Activity ::
Extract all lines from the data beneath that include the word "level".

-------- Material supplied --------

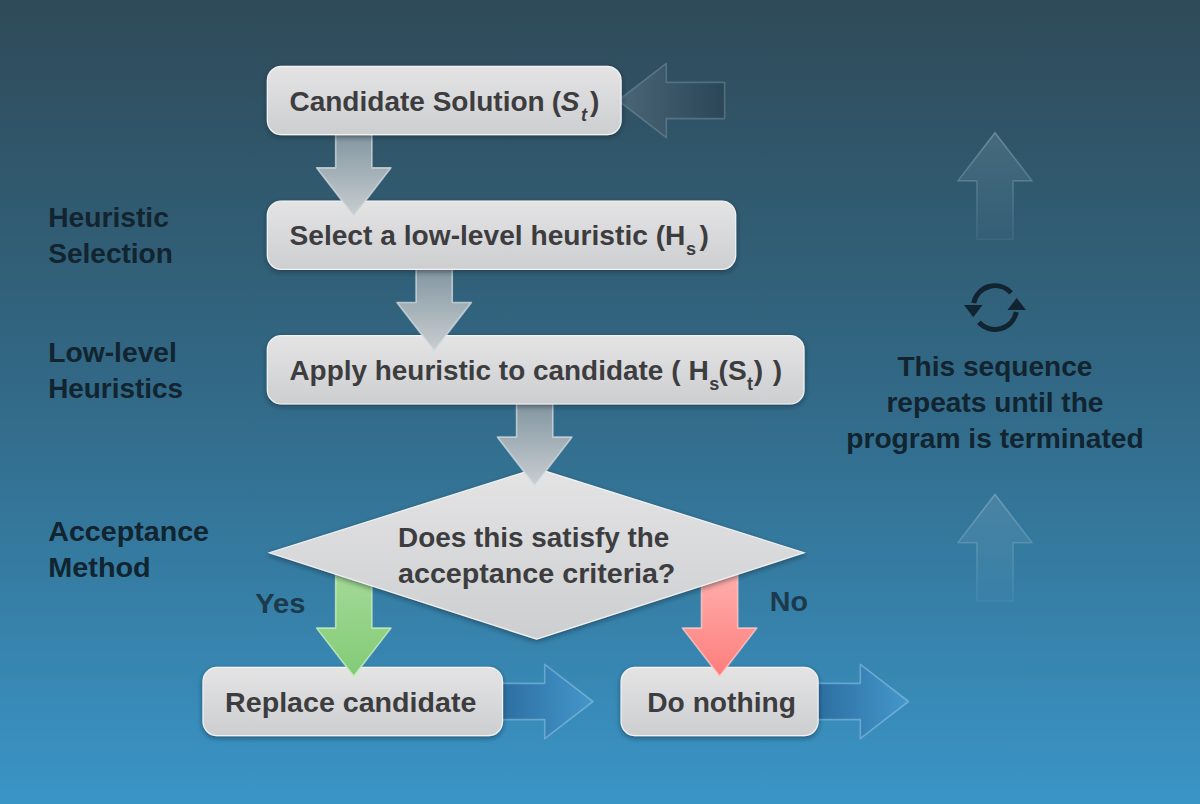
<!DOCTYPE html>
<html lang="en">
<head>
<meta charset="utf-8">
<title>Hyper-heuristic flow chart</title>
<link rel="stylesheet" href="https://fonts.googleapis.com/css2?family=Arimo:ital,wght@0,700;1,700&amp;display=swap">
<style>
:root {
  --sky-top: #2f4a58;
  --sky-mid: #326a88;
  --sky-bottom: #3a95c7;
  --panel-light: #e4e4e5;
  --panel-dark: #cdced0;
  --panel-edge: #f3f3f3;
  --panel-ink: #3d3d3f;
  --label-ink: #11242f;
  --answer-ink: #1c3a4c;
  --accept: #82cb76;
  --reject: #fd7d7b;
}
* { box-sizing: border-box; }
html, body { margin: 0; padding: 0; overflow: hidden; }
body { width: 1200px; height: 804px; background: linear-gradient(var(--sky-top), var(--sky-mid) 50%, var(--sky-bottom)); }
.chart { display: block; width: 1200px; height: 804px; font-family: "Arimo", "Helvetica Neue", Helvetica, Arial, sans-serif; font-weight: 700; font-size: 14px; }
.panel { fill: url(#panel-fill); stroke: var(--panel-edge); stroke-width: .6; filter: url(#panel-shadow); }
.step-text { fill: var(--panel-ink); }
.sub { font-size: 9px; }
.stage-text { fill: var(--label-ink); }
.answer-text { fill: var(--answer-ink); }
.centred { text-anchor: middle; }
.flow { fill: url(#flow-fill); stroke: #d5dde1; stroke-opacity: .75; }
.flow-yes { fill: url(#yes-fill); stroke: #c9efc0; stroke-opacity: .8; }
.flow-no { fill: url(#no-fill); stroke: #ffc9c8; stroke-opacity: .8; }
.flow-exit { fill: url(#exit-fill); stroke: #8fc3e3; stroke-opacity: .55; }
.flow-enter { fill: url(#enter-fill); stroke: #7592a2; stroke-opacity: .5; }
.flow-return { fill: url(#return-fill); stroke: url(#return-edge); }
.loop { fill: none; stroke: var(--label-ink); stroke-width: 2.5; }
.loop-head { fill: var(--label-ink); }
</style>
</head>
<body>
<svg class="chart" viewBox="0 0 597 400" preserveAspectRatio="none" role="img" aria-label="Flow chart of a repeating heuristic search">
  <defs>
    <linearGradient id="panel-fill" x1="0" y1="0" x2="0" y2="1">
      <stop offset="0" stop-color="var(--panel-light)"/>
      <stop offset="1" stop-color="var(--panel-dark)"/>
    </linearGradient>
    <linearGradient id="flow-fill" x1="0" y1="0" x2="0" y2="1">
      <stop offset=".25" stop-color="#8497a2"/>
      <stop offset="1" stop-color="#c9ced1"/>
    </linearGradient>
    <linearGradient id="yes-fill" x1="0" y1="0" x2="0" y2="1">
      <stop offset="0" stop-color="#a5da98"/>
      <stop offset="1" stop-color="var(--accept)"/>
    </linearGradient>
    <linearGradient id="no-fill" x1="0" y1="0" x2="0" y2="1">
      <stop offset="0" stop-color="#ffb0ae"/>
      <stop offset="1" stop-color="var(--reject)"/>
    </linearGradient>
    <linearGradient id="exit-fill" x1="0" y1="0" x2="0" y2="1">
      <stop offset="0" stop-color="#28689a"/>
      <stop offset="1" stop-color="#4597cb"/>
    </linearGradient>
    <linearGradient id="enter-fill" x1="0" y1="0" x2="0" y2="1">
      <stop offset="0" stop-color="#2b4656"/>
      <stop offset="1" stop-color="#4a6677"/>
    </linearGradient>
    <linearGradient id="return-fill" x1="0" y1="0" x2="0" y2="1">
      <stop offset="0" stop-color="#9fc0d2" stop-opacity=".02"/>
      <stop offset="1" stop-color="#9fc0d2" stop-opacity=".2"/>
    </linearGradient>
    <linearGradient id="return-edge" x1="0" y1="0" x2="0" y2="1">
      <stop offset="0" stop-color="#b4d0df" stop-opacity=".08"/>
      <stop offset="1" stop-color="#b4d0df" stop-opacity=".36"/>
    </linearGradient>
    <filter id="panel-shadow" x="-10%" y="-20%" width="120%" height="150%">
      <feDropShadow dx="0" dy="1" stdDeviation="1.3" flood-color="#0b1c28" flood-opacity=".5"/>
    </filter>
    <path id="arrow" d="M-9 -53V-24H-18.5L0 0L18.5 -24H9V-53Z" stroke-width=".8" stroke-linejoin="round"/>
    <g id="loop-half">
      <path class="loop" d="M-10.6 -2.2A10.8 10.8 0 0 1 8 -7.3"/>
      <path class="loop-head" d="M-15.4 -1.2H-6.2L-10.8 4.8Z"/>
    </g>
  </defs>

  <g id="side-arrows">
    <use href="#arrow" class="flow-enter" transform="translate(307.500 50) rotate(90)"/>
    <use href="#arrow" class="flow-exit" transform="translate(295 349) rotate(-90)"/>
    <use href="#arrow" class="flow-exit" transform="translate(452 349) rotate(-90)"/>
    <use href="#arrow" class="flow-return" transform="translate(495 66) rotate(180)"/>
    <use href="#arrow" class="flow-return" transform="translate(495 246) rotate(180)"/>
  </g>

  <g id="outcomes">
    <rect class="panel" x="101" y="332" width="149" height="34" rx="7"/>
    <text class="step-text" x="112" y="354" textLength="125" lengthAdjust="spacingAndGlyphs">Replace candidate</text>
    <rect class="panel" x="309" y="332" width="98" height="34" rx="7"/>
    <text class="step-text" x="322" y="354" textLength="74" lengthAdjust="spacingAndGlyphs">Do nothing</text>
    <use href="#arrow" class="flow-yes" x="176" y="336.500"/>
    <use href="#arrow" class="flow-no" x="358" y="336.500"/>
    <text class="answer-text" x="127" y="305" textLength="25" lengthAdjust="spacingAndGlyphs">Yes</text>
    <text class="answer-text" x="383" y="304" textLength="19" lengthAdjust="spacingAndGlyphs">No</text>
  </g>

  <g id="decision">
    <path class="panel" d="M134 275L267 233L400 275L267 318Z"/>
    <g class="step-text centred">
      <text x="265.500" y="272" textLength="135" lengthAdjust="spacingAndGlyphs">Does this satisfy the</text>
      <text x="267" y="290" textLength="138" lengthAdjust="spacingAndGlyphs">acceptance criteria?</text>
    </g>
    <use href="#arrow" class="flow" x="266" y="241.500"/>
  </g>

  <g id="apply-step">
    <rect class="panel" x="133" y="167" width="267" height="34" rx="7"/>
    <g class="step-text">
      <text x="144" y="189" textLength="186" lengthAdjust="spacingAndGlyphs">Apply heuristic to candidate</text>
      <text x="334" y="189">(</text>
      <text x="342.500" y="189">H</text>
      <text class="sub" x="352.800" y="194">s</text>
      <text x="357.500" y="189">(S</text>
      <text class="sub" x="371.600" y="194">t</text>
      <text x="375" y="189">)</text>
      <text x="384.500" y="189">)</text>
    </g>
    <use href="#arrow" class="flow" x="216" y="174.500"/>
  </g>

  <g id="select-step">
    <rect class="panel" x="133" y="100" width="233" height="34" rx="7"/>
    <g class="step-text">
      <text x="144" y="122" textLength="197" lengthAdjust="spacingAndGlyphs">Select a low-level heuristic (H</text>
      <text class="sub" x="341.300" y="127">s</text>
      <text x="348" y="122">)</text>
    </g>
    <use href="#arrow" class="flow" x="176" y="107.500"/>
  </g>

  <g id="candidate-step">
    <rect class="panel" x="133" y="33" width="176" height="34" rx="7"/>
    <g class="step-text">
      <text x="144" y="55" textLength="127" lengthAdjust="spacingAndGlyphs">Candidate Solution</text>
      <text x="274.500" y="55">(</text>
      <text x="279" y="55" font-style="italic">S</text>
      <text class="sub" x="289" y="60" font-style="italic">t</text>
      <text x="293.500" y="55">)</text>
    </g>
  </g>

  <g id="stage-labels" class="stage-text">
    <text x="24" y="113" textLength="60" lengthAdjust="spacingAndGlyphs">Heuristic</text>
    <text x="24" y="131" textLength="62" lengthAdjust="spacingAndGlyphs">Selection</text>
    <text x="24" y="180" textLength="64" lengthAdjust="spacingAndGlyphs">Low-level</text>
    <text x="24" y="198" textLength="67" lengthAdjust="spacingAndGlyphs">Heuristics</text>
    <text x="24" y="269" textLength="80" lengthAdjust="spacingAndGlyphs">Acceptance</text>
    <text x="24" y="287" textLength="51" lengthAdjust="spacingAndGlyphs">Method</text>
  </g>

  <g id="repeat-note">
    <use href="#loop-half" transform="translate(495 153)"/>
    <use href="#loop-half" transform="translate(495 153) rotate(180)"/>
    <g class="stage-text centred">
      <text x="495" y="187" textLength="97" lengthAdjust="spacingAndGlyphs">This sequence</text>
      <text x="495" y="205" textLength="108" lengthAdjust="spacingAndGlyphs">repeats until the</text>
      <text x="495" y="223" textLength="148" lengthAdjust="spacingAndGlyphs">program is terminated</text>
    </g>
  </g>
</svg>
</body>
</html>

--------

Reply to the task ::
      <text x="144" y="122" textLength="197" lengthAdjust="spacingAndGlyphs">Select a low-level heuristic (H</text>
    <text x="24" y="180" textLength="64" lengthAdjust="spacingAndGlyphs">Low-level</text>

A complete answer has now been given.